I say that summer has finally arrived with a tone of caution. It was only earlier last week that we had a northerly wind blowing and it felt like we were back in winter.
The vineyard is starting to actually look like a real grown up vineyard now, with lots of lush growth. So much so that we have to thin out some of the shoots, in a process believe it or not we call ‘shoot thinning’.
Shoot thinning is the first stage of canopy management in the growing season- not including pruning of course. Each year once the vines start to grow, they send out shoots from the buds that we laid down when pruning.
Shoots also push from the secondary buds within the main bud location. Grapevine buds are not singular, but rather made up of many buds within the one visible. This is an evolution at its finest, if the primary bud is damaged (or the shoot is destroyed by frost), one or both of the secondary buds will emerge to make sure that the vine lives on to produce more fruit and thus seeds, and by way of nature reproduce. However, sometimes they grow anyway, these are what we call doubles or triples, which refer to when we have 2 or 3 shoots growing from the one location on the cane.

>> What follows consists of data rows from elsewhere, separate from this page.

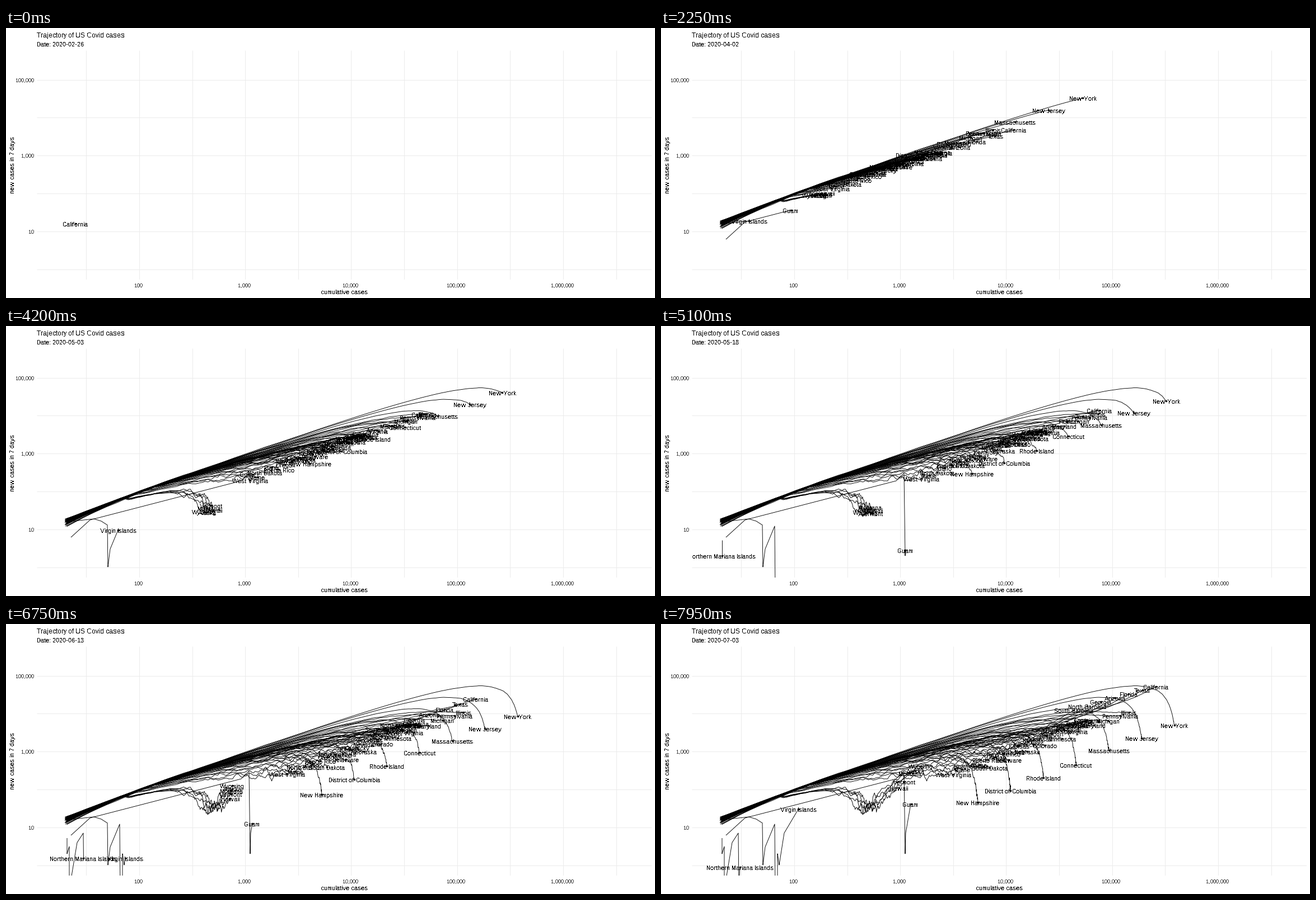
A matplotlib script that plays this animation: 1159x483 px, repeating every 8000 ms.

```python
import numpy as np
import matplotlib.pyplot as plt
from matplotlib.animation import FuncAnimation
from matplotlib.collections import LineCollection

plt.rcParams.update({
    "font.family": "Liberation Sans",
    "text.hinting": "native",
    "text.hinting_factor": 1,
    "text.antialiased": False,
})

W, H, DPI = 1159, 483, 64
LEFT, RIGHT, TOP, BOTTOM = 55, 1153, 40, 450
PX = 72 / DPI                       # points per pixel
XDEC, YDEC = 189.25, 67.8           # pixels per power of ten
STEP, LAST = 2.41, 128              # days per picture change, last day

rng = np.random.default_rng(12)
states = []


def growth(u, first, late, k, q):
    """Share of the way along the log axis: first wave, late wave, steady rise."""
    wave = (1 - np.exp(-k * u)) / (1 - np.exp(-k))
    steady = np.log1p(80 * u ** 1.2) / np.log(81)
    return first * wave + late * u ** q + (1 - first - late) * steady


def path(start, end, **shape):
    """Daily positions; the height follows from the growth over the last 7 days."""
    t = np.arange(start, LAST + 1)
    x0 = max(126 - 2 * start, 107) + rng.uniform(-2, 2)
    x = x0 + (end - x0) * growth((t - start) / (LAST - start), **shape)
    week_ago = np.r_[np.full(7, x0 - rng.uniform(70, 180)), x][:len(x)]
    share = 1 - 10 ** ((week_ago - x) / XDEC)
    y = 296 - YDEC / XDEC * (x - 237) - YDEC * np.log10(share)
    noise = np.convolve(rng.normal(size=len(t) + 2), np.ones(3) / 3, "valid")
    y += noise * np.clip((y - 150) / 25, 0.4, 8) * np.clip((t - 34) / 12, 0.2, 1)
    return np.column_stack([x, y])


def group(names, ends, starts, first, late=(0, 0), k=7, q=8, bend=1):
    """States of one shape, listed by size, spread between the two end positions."""
    names = names.split(", ")
    for name, r in zip(names, np.linspace(0, 1, len(names))):
        mix = lambda pair, w: pair[0] + (pair[1] - pair[0]) * w
        pts = path(round(mix(starts, r)), mix(ends, r ** bend),
                   first=first, late=mix(late, r), k=k, q=q)
        states.append((name, round(mix(starts, r)), pts))


def island(name, *points):
    """Straight moves between a few (day, x, y) points."""
    t, x, y = np.array(points).T
    days = np.arange(t[0], LAST + 1)
    pts = np.column_stack([np.interp(days, t, x), np.interp(days, t, y)])
    states.append((name, t[0], pts))


group("New York, New Jersey, Massachusetts, Connecticut, Rhode Island, "
      "District of Columbia, New Hampshire",
      ends=(917, 566), starts=(8, 19), first=0.95)
group("Illinois, Pennsylvania, Michigan, Maryland, Virginia, Minnesota, Colorado, "
      "Nebraska, Delaware, South Dakota",
      ends=(836, 587), starts=(13, 22), first=0.5, bend=1.25)
group("California, Texas, Florida, Arizona, Georgia, North Carolina, South Carolina",
      ends=(885, 738), starts=(0, 17), first=0.1, late=(0.03, 0.07))
group("Louisiana, Ohio, Indiana, Tennessee, Alabama, Washington, Wisconsin, Iowa, "
      "Mississippi, Missouri, Utah, Arkansas, Nevada, Kentucky, Kansas, Oklahoma, "
      "New Mexico, Oregon, Puerto Rico, Idaho, North Dakota, Maine, West Virginia",
      ends=(761, 522), starts=(14, 23), first=0.12, bend=1.5)
group("Wyoming, Alaska, Montana, Vermont, Hawaii",
      ends=(465, 425), starts=(23, 21), first=0.68, late=(0.3, 0.12), k=9, q=4)
island("Guam", (24, 116, 378), (28, 150, 347), (55, 420, 277), (70, 434, 263),
       (76, 436, 411), (99, 437, 374), (128, 446, 322))
island("Virgin Islands", (28, 112, 350), (36, 157, 345), (42, 170, 349), (49, 181, 356),
       (50, 182, 431), (55, 186, 399), (70, 203, 358), (71, 204, 475), (94, 208, 475),
       (99, 208, 411), (106, 211, 431), (118, 220, 374), (128, 246, 330))
island("Northern Mariana Islands", (70, 109, 383), (82, 109, 411), (85, 113, 398),
       (86, 113, 475), (99, 127, 391), (108, 138, 374), (109, 139, 475), (124, 139, 475),
       (128, 141, 432))

fig = plt.figure(figsize=(W / DPI, H / DPI), dpi=DPI, facecolor="white")
ax = fig.add_axes([LEFT / W, 1 - BOTTOM / H, (RIGHT - LEFT) / W, (BOTTOM - TOP) / H])
ax.set(xlim=(LEFT, RIGHT), ylim=(BOTTOM, TOP))
ax.set_autoscale_on(False)
ax.axis("off")


def label(x, y, s, px, **kw):
    return ax.text(x, y, s, fontsize=px * PX, va="baseline", **kw)


grid = dict(color="#EBEBEB", lw=PX, zorder=0)
ax.vlines(np.floor(142.8 + XDEC / 2 * np.arange(11)) + 0.5, TOP, BOTTOM, **grid)
ax.hlines(np.floor(93 + YDEC * np.arange(6)) + 0.5, LEFT, RIGHT, **grid)

label(LEFT, 17, "Trajectory of US Covid cases", 12)
date = label(LEFT, 33, "", 11)
for k in range(5):
    label(236.5 + XDEC * k, 464, f"{10 ** (k + 2):,}", 9, ha="center", color="#4D4D4D")
for k in range(3):
    label(50, 368 - 2 * YDEC * k, f"{10 ** (2 * k + 1):,}", 9, ha="right", color="#4D4D4D")
label(604, 476, "cumulative cases", 11, ha="center")
label(15, 245, "new cases in 7 days", 11, ha="center", rotation=90, rotation_mode="anchor")

trails = ax.add_collection(LineCollection([], colors="black", linewidths=0.9 * PX, zorder=2))
dots = ax.scatter([], [], s=(3.6 * PX) ** 2, c="black", linewidths=0, zorder=3)
names = [label(0, 0, s[0], 11, ha="center", clip_on=True, zorder=4) for s in states]


def update(frame):
    day = STEP * (frame // 3)
    whole = int(day)
    paths, heads = [], []
    for (_, start, pts), text in zip(states, names):
        i = whole - start
        text.set_visible(i >= 0)
        if i < 0:
            continue
        nxt = pts[min(i + 1, len(pts) - 1)]
        head = pts[i] + (day - whole) * (nxt - pts[i])
        paths.append(np.vstack([pts[:i + 1], head]))
        heads.append(head)
        text.set_position((head[0], head[1] + 5))
    trails.set_segments(paths)
    dots.set_offsets(heads)
    date.set_text(f"Date: {np.datetime64('2020-02-26') + round(day)}")
    return [trails, dots, date, *names]


anim = FuncAnimation(fig, update, frames=160, interval=50, repeat=True, repeat_delay=0)
plt.show()
```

This is where shoot thinning comes in – we knock off the extra growth in order to concentrate the vines energy into the remaining shoot. More shoots on a vine equal more leaves, and more fruit. This is what we don’t want- vines that are over cropped with a dense canopy of leaves have more disease pressure, and less fruit character in the final wine.
The goal is to end up with a nice open canopy so that each cane is ready to carry one or two bunches and each vine has an ideal setup for bloom and fruitset with plenty of sunlight interception into the canopy. Bring on the rest of Summer!
Cameron Roucher – Vineyard Manager